Looking for a trip to the lake this summer? Thinking about Lake Powell, Lake George, or maybe Lake Tahoe? What about Lake Vostok? Heard of it? Maybe. But you're probably not going to plan your next vacation here - this sugblacial lake lies 4000 meters below the ice in East Antarctica!
Confirmed in 1993 by satellite-based laser altimetry, this lake is not only the largest subglacial lake on the continent, but this body of water has been isolated underground with limited nutrients and complete darkness and has become an interesting topic for researchers and scientists worldwide.
So here's the million-dollar question: is there life in Lake Vostok?
First, it is important to note that scientists have only been able to gain access to the lake in the past year when a team of Russian scientists finally reached the surface of the lake after decades of drilling- a tedious and formidable engineering task.

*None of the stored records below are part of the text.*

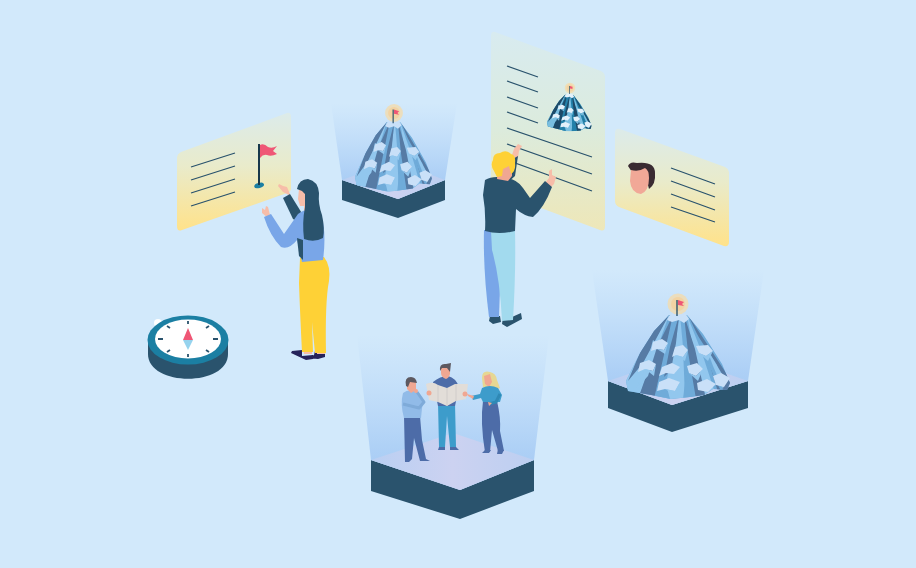
<!DOCTYPE html>
<html lang="en">
<head>
<meta charset="utf-8">
<title>Planning the climb</title>
<style>
:root {
  --sky: #d2e9fb; --navy: #2a536d; --ink: #1d4259; --teal: #1b7fa3;
  --blue: #79a6e8; --aqua: #a2daee; --yellow: #fed136; --pink: #ef5675;
  --skin: #f7bda9; --skin-deep: #f0a792; --royal: #4d6ca8; --cyan: #3d9ccb;
  --rock-dark: #567ba5; --rock-mid: #6fabd9; --rock-light: #92c7ee; --snow: #c9e0f8;
}
html, body { margin: 0; background: var(--sky); overflow: hidden; }
svg { display: block; width: 916px; height: 568px; }
.dark { --rock-dark: #1d4a69; --rock-mid: #2380a9; --rock-light: #79bee0; --snow: #e3f1fb; }
.rule { fill: none; stroke: var(--navy); stroke-width: 1.3; }
.navy { fill: var(--navy); } .blue { fill: var(--blue); } .aqua { fill: var(--aqua); }
.yellow { fill: var(--yellow); } .pink { fill: var(--pink); } .skin { fill: var(--skin); }
.royal { fill: var(--royal); } .cyan { fill: var(--cyan); } .teal { fill: var(--teal); }
.tan { fill: var(--skin-deep); }
.rock-dark { fill: var(--rock-dark); } .rock-mid { fill: var(--rock-mid); }
.rock-light { fill: var(--rock-light); } .snow { fill: var(--snow); }
</style>
</head>
<body>
<svg viewBox="0 0 916 568" role="img" aria-label="Two people arrange floating panels around mountain models, a team with a map and a compass">
  <defs>
    <linearGradient id="panel-fill" x1="0" y1="0" x2="0" y2="1">
      <stop offset="0" stop-color="#dcebea"/><stop offset=".45" stop-color="#e9ebcb"/><stop offset="1" stop-color="#ffe28a"/>
    </linearGradient>
    <linearGradient id="tall-panel-fill" x1="0" y1="0" x2="0" y2="1">
      <stop offset="0" stop-color="#d8ebf0"/><stop offset=".5" stop-color="#dcebdc"/><stop offset="1" stop-color="#eee7b8"/>
    </linearGradient>
    <linearGradient id="beam" x1="0" y1="0" x2="0" y2="1">
      <stop offset="0" stop-color="#b4d4f8" stop-opacity="0"/><stop offset=".75" stop-color="#a9cdf5" stop-opacity=".9"/><stop offset="1" stop-color="#a3c8f2"/>
    </linearGradient>
    <linearGradient id="deck" x1="0" y1="0" x2="1" y2="0">
      <stop offset="0" stop-color="#b9cff2"/><stop offset=".5" stop-color="#ccd2f1"/><stop offset="1" stop-color="#bccff1"/>
    </linearGradient>
    <clipPath id="mountain-outline">
      <path d="M43 0H61L77 19L96 49L104 68L101 75L87 74L78 80L64 82L45 84L25 80L2 76L0 66L14 38L28 16Z"/>
    </clipPath>
    <g id="mountain">
      <g clip-path="url(#mountain-outline)">
        <path class="rock-mid" d="M0 0H104V84H0Z"/>
        <path class="rock-light" d="M43 0L0 60V84H12L26 48ZM54 0L49 30L36 84H59L57 32ZM61 0L67 34L79 84H91L76 38Z"/>
        <path class="rock-dark" d="M47 0L29 36L12 84H28L37 44ZM58 0L62 37L70 84H80L69 34ZM62 0L81 40L94 84H104V64ZM53 0L44 32L38 62L45 55L50 28ZM43 0L20 23L2 66L17 48Z"/>
        <path class="rock-mid" d="M28 84L38 61L44 84ZM57 84L60 59L70 84ZM70 18L91 50L99 84L88 62Z"/>
        <path class="rock-light" d="M27 25L20 51L9 75L22 61L32 29ZM80 32L99 64L97 74L87 51Z"/>
      </g>
      <path class="snow" d="M43 1L47 -2L59 -2L63 4L58 8L53 5L46 7L41 5ZM27 27L36 24L42 28L38 35L31 34L25 36ZM49 32L57 30L62 35L57 42L50 40L46 42ZM70 31L82 30L87 36L80 41L73 38ZM14 48L23 45L30 49L27 56L19 54L12 57ZM36 52L46 48L54 52L48 59L40 58L33 61ZM61 51L71 48L77 54L70 61L63 58ZM87 61L95 58L104 63L98 72L90 70ZM33 67L43 63L54 67L49 76L39 74L31 76ZM71 68L81 64L90 69L82 77L72 75Z"/>
      <path class="rock-light" d="M31 34L38 35L42 28L39 39ZM50 40L57 42L62 35L59 46ZM73 38L80 41L87 36L82 46ZM19 54L27 56L30 49L28 61ZM63 58L70 61L77 54L72 66ZM39 74L49 76L54 67L51 81Z"/>
    </g>
    <g id="summit-flag">
      <circle r="10.500" fill="#f5dba8" opacity=".75"/>
      <circle r="7" fill="#f5cf98" opacity=".7"/>
      <path d="M-1 -4V12" stroke="#2a536d" stroke-width="1.400"/>
      <path class="pink" d="M0 -4L6 -2L4 0L6 2L0 1Z"/>
    </g>
  </defs>

  <rect width="916" height="568" fill="var(--sky)"/>

  <g id="flag-panel">
    <path d="M181 152L287 113Q291 112 291 117V188Q291 192 287 193L182 230Q177 232 177 226V158Q177 154 181 152Z" fill="url(#panel-fill)"/>
    <path class="rule" d="M191 167L235 153M191 180L235 166M191 193L235 179M191 206L235 192"/>
    <ellipse class="teal" cx="259" cy="185.500" rx="5" ry="2.500" transform="rotate(-15 259 185)"/>
    <path d="M259 144V185" stroke="#17384b" stroke-width="2"/>
    <path class="pink" d="M260 145Q264 143 268 147Q272 149 277 146L273 151L277 154Q271 157 267 155Q263 154 260 158Z"/>
  </g>

  <g id="tall-panel">
    <path d="M495 32L601 71Q605 73 605 77V226Q605 232 600 230L495 191Q491 189 491 185V36Q491 31 495 32Z" fill="url(#tall-panel-fill)"/>
    <path class="rule" d="M507 66L538 77M507 81L538 92M507 97L538 108M507 112L538 123M507 128L592 157M507 144L592 174M507 160L592 191"/>
    <use href="#mountain" class="dark" transform="translate(547 93) skewY(4) scale(.43 .44)"/>
    <use href="#summit-flag" transform="translate(570 88) scale(.5)"/>
  </g>

  <g id="profile-panel">
    <path d="M620 129L725 167Q729 169 729 173V242Q729 247 724 246L619 207Q615 205 615 201V133Q615 128 620 129Z" fill="url(#panel-fill)"/>
    <path class="rule" d="M671 168L715 184M671 181L715 197M671 194L715 210M671 207L715 222"/>
    <path d="M628 166Q630 161 637 163Q655 161 655 173Q656 184 649 189L645 173L632 172Z" fill="#3a2b32"/>
    <path d="M631 170Q639 172 645 168Q649 170 649 178Q649 191 641 194Q631 193 630 181Z" fill="#f1a897"/>
  </g>

  <g id="small-mountain-stand">
    <path class="navy" d="M342 180L398 199L445 180V200L398 218L342 200Z"/>
    <path d="M331 103H457L445 180L398 199L342 180Z" fill="url(#beam)"/>
    <path d="M342 180L394 161L445 180L398 199Z" fill="url(#deck)"/>
    <use href="#mountain" transform="translate(355 122) scale(.74 .83)"/>
    <use href="#summit-flag" transform="translate(394 113) scale(.85)"/>
  </g>

  <g id="large-mountain-stand">
    <path class="navy" d="M608 381L672 405L748 381V408L672 432L608 408Z"/>
    <path d="M592 270H764L748 381L672 405L608 381Z" fill="url(#beam)"/>
    <path d="M608 381L679 357L748 381L672 405Z" fill="url(#deck)"/>
    <use href="#mountain" transform="translate(626 315)"/>
    <use href="#summit-flag" transform="translate(678 304)"/>
  </g>

  <g id="team-stand">
    <path class="navy" d="M371 460L460 490L534 460V491L460 519L371 491Z"/>
    <path d="M357 335H549L534 460L460 490L371 460Z" fill="url(#beam)"/>
    <path d="M371 460L453 433L534 460L460 490Z" fill="url(#deck)"/>

    <g id="thinking-man">
      <path class="royal" d="M404 416H420L422 440L426 459L430 461H420L414 438L412 459L409 462H405Z"/>
      <path d="M403 393Q409 388 418 392L423 399L421 418H404Q400 404 403 393Z" fill="#91bbe8"/>
      <path class="tan" d="M407 381Q411 378 416 382V390L411 393L407 389Z"/>
      <path d="M406 386Q404 377 411 377Q416 377 417 383L410 382L408 387Z" fill="#5d5960"/>
      <path d="M403 404L419 408L424 402L417 392" fill="none" stroke="#7fabd9" stroke-width="3" stroke-linejoin="round"/>
      <circle class="tan" cx="416" cy="391" r="2"/>
    </g>

    <g id="map-reader">
      <path class="cyan" d="M438 403H455L456 447H450L447 416L445 447H439Z"/>
      <path class="royal" d="M439 447H445V450H438ZM450 447H456L459 450H450ZM433 382Q440 376 448 376Q456 378 459 387L455 406H438Z"/>
      <path class="tan" d="M441 367H450V374Q449 378 446 379Q441 377 441 373Z"/>
      <path d="M440 371Q439 363 446 364L451 363L450 372L447 368L442 368Z" fill="#5d5960"/>
      <path d="M426 384Q433 381 438 385L447 388L455 384L468 384L466 399L456 401L447 406L438 402L429 400Z" fill="#e2ddd8"/>
      <path d="M438 385V402M447 388V406M456 384V401" stroke="#d0ccca" fill="none"/>
      <circle class="tan" cx="429" cy="393" r="2.500"/><circle class="tan" cx="465" cy="394" r="2.500"/>
    </g>

    <g id="pointing-woman">
      <path class="royal" d="M483 401H497Q501 418 500 431L504 451H498L492 430L490 452H485Q480 422 483 401Z"/>
      <path class="royal" d="M485 450H491L489 453H482ZM498 449L504 450L502 454H497Z"/>
      <path d="M482 378Q482 370 490 372Q496 373 497 380L500 388L490 392L483 387Z" fill="#e6d793"/>
      <path class="tan" d="M484 376L490 374L492 382L489 387L485 384Z"/>
      <path class="cyan" d="M482 388Q490 384 498 388L502 395L500 402H483L481 398L473 400L471 396L480 394Z"/>
      <path d="M500 394L496 402L489 404" fill="none" stroke="#2f89b5" stroke-width="3"/>
      <path class="tan" d="M467 394L474 396L473 399L468 396ZM488 402L492 403L489 406Z"/>
    </g>
  </g>

  <g id="compass">
    <circle cx="158" cy="323" r="4" fill="#fff"/>
    <path class="navy" d="M148 340H228V354C228 387 148 387 148 354Z"/>
    <ellipse class="teal" cx="188" cy="340" rx="40.500" ry="24.500"/>
    <ellipse cx="188" cy="339" rx="33" ry="19.500" fill="#fff"/>
    <path d="M188 321V324M188 354V357M158 339H163M213 339H218M167 326L170 328M206 350L209 352M167 352L170 350M206 328L209 326" stroke="#2a536d" stroke-width="1.800"/>
    <path class="pink" d="M188 328L193 340H183Z"/>
    <path d="M183 340H193L188 350Z" fill="#96d3ee"/>
  </g>

  <g id="woman">
    <path class="skin" d="M289 195L283 192L278 186L279 184L283 186L287 187L290 194ZM268 218L262 213L262 208L265 210L266 206L268 207L270 215Z"/>
    <path class="navy" d="M283 198L290 194L303 215L300 223L293 219Z"/>
    <path d="M302 350L302 356L313 355L313 359L306 360L291 353L292 351ZM315 351L325 353V357L318 359L308 358L314 355Z" fill="#25235a"/>
    <path class="skin" d="M303 349H312V354L304 354ZM317 348H325V354H317Z"/>
    <path class="yellow" d="M300 258L324 257Q331 266 329 281Q325 301 326 353H315L312 322L313 352H302Q300 313 299 283Z"/>
    <path class="blue" d="M264 217L271 214L284 234L298 214Q307 207 320 211Q327 230 323 260L302 262L297 240Q289 250 281 247Q270 236 264 217Z"/>
    <path class="navy" d="M297 238L303 240V260L299 256Z"/>
    <path class="skin" d="M299 189L307 187L311 207L304 211V206H300L298 199Z"/>
    <path class="navy" d="M297 189Q299 179 308 179Q318 181 319 193Q318 204 322 215Q325 229 323 238Q314 243 304 239Q302 222 305 207L305 194L302 191Z"/>
  </g>

  <g id="man">
    <path class="skin" d="M512 155L514 149L518 144L522 146L519 151L518 158L513 161ZM545 183L549 178L549 171L552 169L552 175L556 177L554 184L550 188Z"/>
    <path class="navy" d="M511 160L518 156L515 176L507 183Z"/>
    <path class="navy" d="M490 316L500 316L501 322L493 324L489 321ZM503 317L512 317L521 313L522 319L507 327L502 324Z"/>
    <path class="blue" d="M484 230H502L499 317H489Q483 270 484 230Z"/>
    <path class="aqua" d="M491 231H515Q516 270 513 320L502 321Q500 278 492 250Z"/>
    <path class="navy" d="M485 180Q493 175 506 178Q517 179 523 188L530 198L545 181L552 187Q544 208 533 217Q524 216 516 209L515 231Q499 235 485 231Q486 212 483 195Z"/>
    <path class="tan" d="M498 164H512V176L508 181L497 179Z"/>
    <path class="yellow" d="M494 171Q490 165 493 160Q493 153 500 153Q506 149 511 154Q516 155 515 163Q516 171 511 174L509 166L503 169L502 176L497 177Z"/>
  </g>
</svg>
</body>
</html>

It will take the team about a year to analyze those samples collected earlier this yea, however, hints that there may be previously unidentified species of bacteria in the lake have leaked.
Scientists have also examined ice cores taken above the lake. Samples of these cores have included "accretion ice" which was once lake water that later froze and adhered to the overlying ice sheet.
Past research has found low concentrations of microbes relative to most environments on Earth within the accretion ice. However, there is also potential for a complex microbial ecosystem of bacteria and fungi, possible with distinct ecological zones.
Most recently, researchers from Bowling Green State University in Ohio have identified a diverse array of microbes in the ice. By cultivating and sequencing nucleic acids, researchers have identified more than 3500 unique genetic sequences. And these sequences were similar to those creatures found across the globe.
While it is still to early to tell what exactly lives beneath the Antarctic ice, scientists note that Lake Vostok was in contact with the atmosphere millions of years ago so it is likely that a complex network of organisms populated the lake during that time.
Read more at Science.
Antarctica image via Shutterstock.